As her tennis education continued, Billie Jean in her mid-teens caught the attention of Alice Marble, a five-time Grand Slam singles champion who at the time was teaching tennis on a private court in Encino, a Los Angeles neighborhood located in the San Fernando Valley. “Alice told my dad about this girl in Long Beach who was kind of a tomboy, who played baseball with the boys,” says Eileen Goldsen, daughter of the court’s owner, Michael “Mickey” Goldsen.

Long before prize money and computer rankings entered the picture, one’s fate as a tennis player rested in the hands of amateur officials. Southern California’s czar was Perry Jones.


For more than a year, each Saturday, Billie Jean’s parents would drive 40 miles from Long Beach to Encino—in those days strictly on surface streets—where Billie would spend the weekend with Alice before being picked up Sunday night. Says Goldsen, “They’d practice in the morning and then, in the afternoon, play doubles with my dad and his friends.” Says King, “Alice taught me so much. She taught me that you always had to say thank you to the host. She also taught me that you win or lose with how you manage balls hit around the service line. That still holds true today.”

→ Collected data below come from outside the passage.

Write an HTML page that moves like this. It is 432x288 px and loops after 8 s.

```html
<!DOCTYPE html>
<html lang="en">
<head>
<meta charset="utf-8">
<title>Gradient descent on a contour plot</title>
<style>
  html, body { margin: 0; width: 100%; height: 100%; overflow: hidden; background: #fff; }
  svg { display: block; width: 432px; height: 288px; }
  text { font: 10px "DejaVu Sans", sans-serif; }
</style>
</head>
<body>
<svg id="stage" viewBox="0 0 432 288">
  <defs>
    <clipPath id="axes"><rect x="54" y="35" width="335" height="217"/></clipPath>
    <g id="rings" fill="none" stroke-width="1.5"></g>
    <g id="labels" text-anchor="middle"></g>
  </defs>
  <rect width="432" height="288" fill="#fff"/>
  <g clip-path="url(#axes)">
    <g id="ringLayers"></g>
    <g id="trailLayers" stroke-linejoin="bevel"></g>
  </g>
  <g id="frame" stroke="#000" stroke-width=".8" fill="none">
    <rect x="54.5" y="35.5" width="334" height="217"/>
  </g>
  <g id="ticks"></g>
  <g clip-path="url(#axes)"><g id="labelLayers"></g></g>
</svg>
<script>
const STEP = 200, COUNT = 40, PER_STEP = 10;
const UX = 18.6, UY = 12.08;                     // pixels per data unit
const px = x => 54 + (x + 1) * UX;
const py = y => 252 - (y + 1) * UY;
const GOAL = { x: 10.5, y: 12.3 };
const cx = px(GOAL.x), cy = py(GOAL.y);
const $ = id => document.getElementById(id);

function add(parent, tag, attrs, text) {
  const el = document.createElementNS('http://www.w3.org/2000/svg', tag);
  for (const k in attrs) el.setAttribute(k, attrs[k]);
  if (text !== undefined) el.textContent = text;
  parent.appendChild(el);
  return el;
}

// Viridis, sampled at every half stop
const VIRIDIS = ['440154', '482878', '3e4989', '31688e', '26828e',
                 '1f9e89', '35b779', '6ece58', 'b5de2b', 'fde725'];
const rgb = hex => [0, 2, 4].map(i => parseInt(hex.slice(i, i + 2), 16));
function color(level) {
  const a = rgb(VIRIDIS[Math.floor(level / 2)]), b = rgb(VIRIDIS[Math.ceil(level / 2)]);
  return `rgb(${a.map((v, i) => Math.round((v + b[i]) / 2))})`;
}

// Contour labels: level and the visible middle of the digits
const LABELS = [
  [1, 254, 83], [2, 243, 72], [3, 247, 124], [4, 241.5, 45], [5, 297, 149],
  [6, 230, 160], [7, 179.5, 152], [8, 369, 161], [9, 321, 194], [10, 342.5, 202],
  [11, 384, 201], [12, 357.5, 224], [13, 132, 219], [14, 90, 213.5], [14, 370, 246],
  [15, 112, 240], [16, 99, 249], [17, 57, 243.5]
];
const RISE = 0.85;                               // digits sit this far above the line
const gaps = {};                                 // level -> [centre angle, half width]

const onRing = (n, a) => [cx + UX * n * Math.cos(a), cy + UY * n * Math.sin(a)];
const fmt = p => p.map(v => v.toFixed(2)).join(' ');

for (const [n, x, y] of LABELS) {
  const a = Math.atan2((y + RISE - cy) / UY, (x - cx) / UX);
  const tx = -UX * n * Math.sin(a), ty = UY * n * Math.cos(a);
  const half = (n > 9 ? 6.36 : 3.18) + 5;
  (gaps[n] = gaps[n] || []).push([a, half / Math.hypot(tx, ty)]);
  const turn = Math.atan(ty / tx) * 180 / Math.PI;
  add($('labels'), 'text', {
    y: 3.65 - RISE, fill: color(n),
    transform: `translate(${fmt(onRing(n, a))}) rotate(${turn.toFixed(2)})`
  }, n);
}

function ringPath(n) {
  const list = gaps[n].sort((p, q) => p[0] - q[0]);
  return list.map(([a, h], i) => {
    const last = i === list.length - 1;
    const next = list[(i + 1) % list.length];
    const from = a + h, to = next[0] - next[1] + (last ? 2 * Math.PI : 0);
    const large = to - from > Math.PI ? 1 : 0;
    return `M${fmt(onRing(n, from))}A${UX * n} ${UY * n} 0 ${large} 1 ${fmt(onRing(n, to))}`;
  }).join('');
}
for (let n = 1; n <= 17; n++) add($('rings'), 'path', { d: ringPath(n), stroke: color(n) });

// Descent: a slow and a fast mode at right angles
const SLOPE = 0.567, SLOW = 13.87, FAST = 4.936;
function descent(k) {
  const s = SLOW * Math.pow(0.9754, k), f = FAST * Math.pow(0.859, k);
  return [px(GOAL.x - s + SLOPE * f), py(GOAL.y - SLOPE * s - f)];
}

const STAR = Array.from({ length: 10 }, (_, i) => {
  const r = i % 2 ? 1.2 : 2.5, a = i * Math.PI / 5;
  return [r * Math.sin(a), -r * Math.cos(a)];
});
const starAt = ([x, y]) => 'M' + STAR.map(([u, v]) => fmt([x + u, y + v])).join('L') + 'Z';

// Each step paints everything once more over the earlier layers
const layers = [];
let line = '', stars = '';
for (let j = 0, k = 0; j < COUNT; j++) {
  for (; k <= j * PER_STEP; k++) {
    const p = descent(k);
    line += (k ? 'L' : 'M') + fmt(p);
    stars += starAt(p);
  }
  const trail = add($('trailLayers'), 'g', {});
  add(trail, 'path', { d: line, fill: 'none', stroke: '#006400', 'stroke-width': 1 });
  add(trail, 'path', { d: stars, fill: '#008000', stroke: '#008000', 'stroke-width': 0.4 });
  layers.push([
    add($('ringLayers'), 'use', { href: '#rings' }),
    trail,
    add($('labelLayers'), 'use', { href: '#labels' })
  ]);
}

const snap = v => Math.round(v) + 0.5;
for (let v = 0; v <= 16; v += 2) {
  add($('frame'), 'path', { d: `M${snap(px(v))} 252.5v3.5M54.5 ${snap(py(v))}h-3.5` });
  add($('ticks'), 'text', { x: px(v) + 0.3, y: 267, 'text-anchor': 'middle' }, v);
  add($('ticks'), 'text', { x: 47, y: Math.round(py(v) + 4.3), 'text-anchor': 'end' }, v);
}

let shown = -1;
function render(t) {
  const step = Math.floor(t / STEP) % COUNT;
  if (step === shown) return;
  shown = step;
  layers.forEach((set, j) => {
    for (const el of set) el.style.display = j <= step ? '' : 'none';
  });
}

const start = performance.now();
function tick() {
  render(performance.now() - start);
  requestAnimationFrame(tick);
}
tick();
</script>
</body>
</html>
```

Graduating high school in 1961, King made her first trip to Wimbledon, where she lost a close three-setter to fifth-seeded Yola Ramirez and surprisingly won the doubles with Karen Hantze. Soon after returning home, Billie Jean commenced studies at California State University at Los Angeles. One of the big sprawling public campuses that for many years made California’s school system the best in the world, Cal State LA also had a tremendous women’s team. Besides Billie Jean, who’d finished 1961 ranked third in the US, one spot behind her on the team was US number nine, Carole Caldwell.


Yet there was so little support for women’s tennis then that Billie Jean instead often practiced and played on the men’s team. In the fall of 1962, on the fourth floor of the campus library, she met Larry. Primarily a benchwarmer on the men’s team, Larry called Billie Jean’s attention to the inequities between the genders.

“It’s hard to fathom how women’s tennis was treated in the early ‘60s,” Larry told me. To supplement her income, motoring around Southern California in a burgundy 1950 Ford she’d bought for $310, Billie Jean passed out hot dogs and drinks to reporters at Cal State LA football games and taught tennis on Saturday mornings in Pasadena.

Through those years, she sharpened her skills and competed as time, school and Perry Jones permitted. In the spring came a quick trip to London for Wimbledon, where Billie Jean in 1963 reached the women’s singles final. In the summer came the Eastern grass circuit, leading up to the US Nationals at Forest Hills. But the epicenter remained Southern California, at events in spots like Ojai, Santa Monica, San Diego—and, most of all, the Los Angeles Tennis Club. Though granted an honorary membership there in her teens, as a woman, Billie Jean remained a second-class citizen. Largely ignored by such great minds as Kramer and Gonzales, Billie Jean squinted through the slats of bleachers to overhear the wisdom they were passing on to male hopefuls Dennis Ralston and Stan Smith.

It’s hard to fathom how women’s tennis was treated in the early ‘60s. Larry King


In the fall of 1964, a decade after that first day at Houghton Park, Billie Jean was on the way to finishing the year ranked No. 7 in the world. But she wanted much more, craved the chance to earn the titles won by such personal heroines as Lenglen and Gibson. There was also the sober truth that no one ranked seven could change anyone’s mind about people like Perry Jones.

When an offer came from an Australian businessman, Bob Mitchell, to spend the fall training in Australia, she jumped at the opportunity. Though Billie Jean enjoyed taking in ideas and chatting with her fellow undergraduates, as Larry says, “She was basically a tennis player going to college.”

Those first ten years of tennis in Southern California: that was where she’d earned a bachelor’s degree. Australia would be grad school, where Billie Jean refined her entire game under the tutelage of future Hall of Famer Mervyn Rose and had the chance to work out with the likes of Laver, Roy Emerson and her eventual mixed doubles partner, Owen Davidson.

Stay tuned for Part II tomorrow.